Stored data entries
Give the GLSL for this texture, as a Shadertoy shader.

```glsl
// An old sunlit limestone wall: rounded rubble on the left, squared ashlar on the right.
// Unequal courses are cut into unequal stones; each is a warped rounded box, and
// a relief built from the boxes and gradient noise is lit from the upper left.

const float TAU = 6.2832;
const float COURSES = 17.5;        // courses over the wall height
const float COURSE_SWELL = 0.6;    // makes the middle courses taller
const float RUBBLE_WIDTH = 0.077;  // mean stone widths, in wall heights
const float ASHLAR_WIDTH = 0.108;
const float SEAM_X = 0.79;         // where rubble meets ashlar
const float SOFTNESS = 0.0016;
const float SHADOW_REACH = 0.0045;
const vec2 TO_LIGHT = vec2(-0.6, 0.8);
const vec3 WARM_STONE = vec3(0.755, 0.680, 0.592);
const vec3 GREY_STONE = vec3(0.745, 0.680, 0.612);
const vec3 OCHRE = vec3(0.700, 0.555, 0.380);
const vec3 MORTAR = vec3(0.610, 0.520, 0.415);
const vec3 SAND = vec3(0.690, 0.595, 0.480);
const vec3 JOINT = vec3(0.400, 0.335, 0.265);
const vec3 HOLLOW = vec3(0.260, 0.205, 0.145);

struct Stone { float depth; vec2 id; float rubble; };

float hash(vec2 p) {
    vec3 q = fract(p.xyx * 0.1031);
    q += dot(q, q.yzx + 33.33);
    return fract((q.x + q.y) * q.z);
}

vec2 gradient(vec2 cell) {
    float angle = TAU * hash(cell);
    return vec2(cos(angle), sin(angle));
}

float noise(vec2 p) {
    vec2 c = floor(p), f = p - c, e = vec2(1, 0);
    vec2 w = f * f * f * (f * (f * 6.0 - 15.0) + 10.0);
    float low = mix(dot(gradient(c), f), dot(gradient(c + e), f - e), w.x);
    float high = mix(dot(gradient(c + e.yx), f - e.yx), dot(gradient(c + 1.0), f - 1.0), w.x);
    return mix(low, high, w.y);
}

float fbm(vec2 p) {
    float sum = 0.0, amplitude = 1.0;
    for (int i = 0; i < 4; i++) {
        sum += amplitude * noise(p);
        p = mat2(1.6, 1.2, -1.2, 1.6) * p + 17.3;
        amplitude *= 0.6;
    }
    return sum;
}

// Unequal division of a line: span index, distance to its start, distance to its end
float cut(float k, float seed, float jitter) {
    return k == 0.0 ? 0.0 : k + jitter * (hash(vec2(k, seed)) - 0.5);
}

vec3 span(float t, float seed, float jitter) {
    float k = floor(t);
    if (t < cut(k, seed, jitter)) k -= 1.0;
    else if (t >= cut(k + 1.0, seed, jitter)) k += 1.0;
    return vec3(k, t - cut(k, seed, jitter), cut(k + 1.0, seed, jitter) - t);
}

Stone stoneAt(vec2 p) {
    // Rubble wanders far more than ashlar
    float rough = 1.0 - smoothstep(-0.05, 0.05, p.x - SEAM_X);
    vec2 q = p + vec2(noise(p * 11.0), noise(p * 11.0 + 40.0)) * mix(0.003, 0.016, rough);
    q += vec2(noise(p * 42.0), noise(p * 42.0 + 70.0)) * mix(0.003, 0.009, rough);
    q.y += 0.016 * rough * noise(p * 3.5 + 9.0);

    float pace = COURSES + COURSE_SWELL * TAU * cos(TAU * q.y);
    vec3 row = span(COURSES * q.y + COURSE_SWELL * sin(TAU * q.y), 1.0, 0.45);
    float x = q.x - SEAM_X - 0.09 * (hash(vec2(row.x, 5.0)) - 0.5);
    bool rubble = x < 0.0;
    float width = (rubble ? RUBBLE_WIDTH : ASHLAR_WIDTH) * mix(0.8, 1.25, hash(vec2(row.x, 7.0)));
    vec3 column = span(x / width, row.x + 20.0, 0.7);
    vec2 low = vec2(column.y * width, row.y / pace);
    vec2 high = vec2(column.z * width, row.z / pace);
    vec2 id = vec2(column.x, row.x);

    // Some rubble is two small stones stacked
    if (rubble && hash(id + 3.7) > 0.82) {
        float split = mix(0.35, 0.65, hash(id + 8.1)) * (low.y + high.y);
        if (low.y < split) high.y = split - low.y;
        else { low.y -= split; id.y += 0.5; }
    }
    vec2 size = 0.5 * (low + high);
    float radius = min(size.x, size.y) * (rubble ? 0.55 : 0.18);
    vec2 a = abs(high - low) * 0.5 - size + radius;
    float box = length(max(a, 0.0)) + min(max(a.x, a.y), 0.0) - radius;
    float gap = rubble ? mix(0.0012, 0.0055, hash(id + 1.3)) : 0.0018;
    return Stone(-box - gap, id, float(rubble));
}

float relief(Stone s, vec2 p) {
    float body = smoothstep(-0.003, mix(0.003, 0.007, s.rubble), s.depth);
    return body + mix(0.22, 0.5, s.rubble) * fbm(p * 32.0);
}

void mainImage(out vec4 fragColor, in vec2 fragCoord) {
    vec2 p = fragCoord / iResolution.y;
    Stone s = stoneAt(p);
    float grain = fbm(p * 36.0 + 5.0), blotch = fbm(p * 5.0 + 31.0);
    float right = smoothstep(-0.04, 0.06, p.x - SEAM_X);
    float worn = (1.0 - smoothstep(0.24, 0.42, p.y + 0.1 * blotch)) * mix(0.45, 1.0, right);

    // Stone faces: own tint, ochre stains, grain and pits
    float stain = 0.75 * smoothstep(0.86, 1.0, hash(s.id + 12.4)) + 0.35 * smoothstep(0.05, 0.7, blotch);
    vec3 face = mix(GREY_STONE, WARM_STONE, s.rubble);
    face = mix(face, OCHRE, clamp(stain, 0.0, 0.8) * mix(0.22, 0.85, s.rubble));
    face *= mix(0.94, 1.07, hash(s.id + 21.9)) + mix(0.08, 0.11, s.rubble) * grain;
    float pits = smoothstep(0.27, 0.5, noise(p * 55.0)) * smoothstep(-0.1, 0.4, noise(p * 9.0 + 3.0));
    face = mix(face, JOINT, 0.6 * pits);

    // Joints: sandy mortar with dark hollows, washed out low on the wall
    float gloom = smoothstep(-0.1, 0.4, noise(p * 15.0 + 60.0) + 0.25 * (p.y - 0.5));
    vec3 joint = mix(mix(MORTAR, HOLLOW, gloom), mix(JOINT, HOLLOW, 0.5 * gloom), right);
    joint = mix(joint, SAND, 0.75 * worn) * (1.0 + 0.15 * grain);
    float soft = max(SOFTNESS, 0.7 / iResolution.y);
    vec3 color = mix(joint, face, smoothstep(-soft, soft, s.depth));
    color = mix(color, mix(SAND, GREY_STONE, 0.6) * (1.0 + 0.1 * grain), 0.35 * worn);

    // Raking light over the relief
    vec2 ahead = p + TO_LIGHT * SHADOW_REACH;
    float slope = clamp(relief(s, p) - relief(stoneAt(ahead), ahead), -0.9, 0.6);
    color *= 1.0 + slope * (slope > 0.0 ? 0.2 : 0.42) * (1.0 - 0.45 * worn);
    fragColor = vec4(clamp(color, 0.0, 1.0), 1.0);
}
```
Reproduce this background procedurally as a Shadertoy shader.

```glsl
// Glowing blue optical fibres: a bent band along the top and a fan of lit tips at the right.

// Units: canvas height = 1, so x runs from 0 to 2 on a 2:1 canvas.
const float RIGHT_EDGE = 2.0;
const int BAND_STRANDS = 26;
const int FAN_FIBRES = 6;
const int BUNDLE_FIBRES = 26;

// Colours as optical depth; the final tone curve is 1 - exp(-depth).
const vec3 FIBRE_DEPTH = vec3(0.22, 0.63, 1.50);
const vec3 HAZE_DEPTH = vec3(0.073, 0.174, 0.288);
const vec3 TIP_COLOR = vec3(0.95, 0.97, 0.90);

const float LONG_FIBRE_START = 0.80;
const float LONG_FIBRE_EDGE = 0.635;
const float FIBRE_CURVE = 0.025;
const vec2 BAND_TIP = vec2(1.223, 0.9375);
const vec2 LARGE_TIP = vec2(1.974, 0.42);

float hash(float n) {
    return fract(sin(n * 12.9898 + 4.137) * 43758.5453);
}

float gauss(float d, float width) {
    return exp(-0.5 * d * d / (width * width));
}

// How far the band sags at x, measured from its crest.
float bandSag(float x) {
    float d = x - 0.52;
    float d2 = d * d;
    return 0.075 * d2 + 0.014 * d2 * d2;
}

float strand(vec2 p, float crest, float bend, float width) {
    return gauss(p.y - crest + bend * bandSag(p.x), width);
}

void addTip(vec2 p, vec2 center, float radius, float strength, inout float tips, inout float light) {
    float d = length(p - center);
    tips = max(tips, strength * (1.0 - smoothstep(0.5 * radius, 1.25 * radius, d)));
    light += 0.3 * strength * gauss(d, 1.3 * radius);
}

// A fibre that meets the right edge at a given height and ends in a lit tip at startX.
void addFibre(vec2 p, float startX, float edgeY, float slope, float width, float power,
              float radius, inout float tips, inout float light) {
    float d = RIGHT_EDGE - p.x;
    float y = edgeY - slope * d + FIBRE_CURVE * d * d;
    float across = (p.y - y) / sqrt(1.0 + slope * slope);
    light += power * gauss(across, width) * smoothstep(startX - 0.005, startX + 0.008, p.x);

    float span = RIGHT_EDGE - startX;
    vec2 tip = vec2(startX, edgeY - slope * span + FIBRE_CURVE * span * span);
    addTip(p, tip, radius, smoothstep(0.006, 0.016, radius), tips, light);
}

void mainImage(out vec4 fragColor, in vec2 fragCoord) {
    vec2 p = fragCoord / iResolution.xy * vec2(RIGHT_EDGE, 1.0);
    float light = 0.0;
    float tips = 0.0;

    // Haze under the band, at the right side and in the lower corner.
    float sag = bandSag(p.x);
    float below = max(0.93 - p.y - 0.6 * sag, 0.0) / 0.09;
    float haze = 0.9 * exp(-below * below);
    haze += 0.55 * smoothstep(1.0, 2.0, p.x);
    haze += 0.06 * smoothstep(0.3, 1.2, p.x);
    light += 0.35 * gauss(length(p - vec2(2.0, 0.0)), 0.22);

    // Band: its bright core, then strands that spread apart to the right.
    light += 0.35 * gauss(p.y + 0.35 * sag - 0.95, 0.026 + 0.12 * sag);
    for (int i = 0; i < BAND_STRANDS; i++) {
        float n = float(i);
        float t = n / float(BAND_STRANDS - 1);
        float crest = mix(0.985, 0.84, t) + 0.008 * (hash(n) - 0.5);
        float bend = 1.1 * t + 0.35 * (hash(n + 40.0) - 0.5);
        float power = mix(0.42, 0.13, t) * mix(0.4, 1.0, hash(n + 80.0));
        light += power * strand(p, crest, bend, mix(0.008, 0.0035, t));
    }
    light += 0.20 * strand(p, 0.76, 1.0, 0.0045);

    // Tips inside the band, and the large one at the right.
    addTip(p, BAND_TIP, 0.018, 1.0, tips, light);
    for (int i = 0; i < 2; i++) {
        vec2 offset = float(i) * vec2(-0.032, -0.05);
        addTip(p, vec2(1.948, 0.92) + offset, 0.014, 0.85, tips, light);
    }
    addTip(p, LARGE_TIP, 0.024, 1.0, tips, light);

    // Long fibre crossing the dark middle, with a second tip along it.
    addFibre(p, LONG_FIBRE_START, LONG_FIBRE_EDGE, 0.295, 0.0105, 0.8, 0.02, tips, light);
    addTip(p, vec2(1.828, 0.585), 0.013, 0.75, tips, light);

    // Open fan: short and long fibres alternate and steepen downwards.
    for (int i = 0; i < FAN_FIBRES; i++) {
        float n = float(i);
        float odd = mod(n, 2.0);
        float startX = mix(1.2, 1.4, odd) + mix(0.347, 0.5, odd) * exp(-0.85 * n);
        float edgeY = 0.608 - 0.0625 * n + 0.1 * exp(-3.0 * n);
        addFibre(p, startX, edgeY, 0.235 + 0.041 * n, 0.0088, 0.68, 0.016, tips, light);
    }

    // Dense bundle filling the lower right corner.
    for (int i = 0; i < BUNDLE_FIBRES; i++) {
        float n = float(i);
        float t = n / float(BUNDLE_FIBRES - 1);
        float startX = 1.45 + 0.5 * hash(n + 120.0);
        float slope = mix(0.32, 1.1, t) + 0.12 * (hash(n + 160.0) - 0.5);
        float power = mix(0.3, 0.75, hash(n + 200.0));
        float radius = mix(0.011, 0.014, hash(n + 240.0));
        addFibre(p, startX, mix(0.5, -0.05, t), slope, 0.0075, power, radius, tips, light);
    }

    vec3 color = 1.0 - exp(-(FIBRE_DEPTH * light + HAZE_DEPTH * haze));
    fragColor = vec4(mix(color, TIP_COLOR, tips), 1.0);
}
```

TASK GOAL - Wherever the word "gauss" turns up in the records above, copy the line that holds it.

RESPONSE BELOW -
float gauss(float d, float width) {
    return gauss(p.y - crest + bend * bandSag(p.x), width);
    light += 0.3 * strength * gauss(d, 1.3 * radius);
    light += power * gauss(across, width) * smoothstep(startX - 0.005, startX + 0.008, p.x);
    light += 0.35 * gauss(length(p - vec2(2.0, 0.0)), 0.22);
    light += 0.35 * gauss(p.y + 0.35 * sag - 0.95, 0.026 + 0.12 * sag);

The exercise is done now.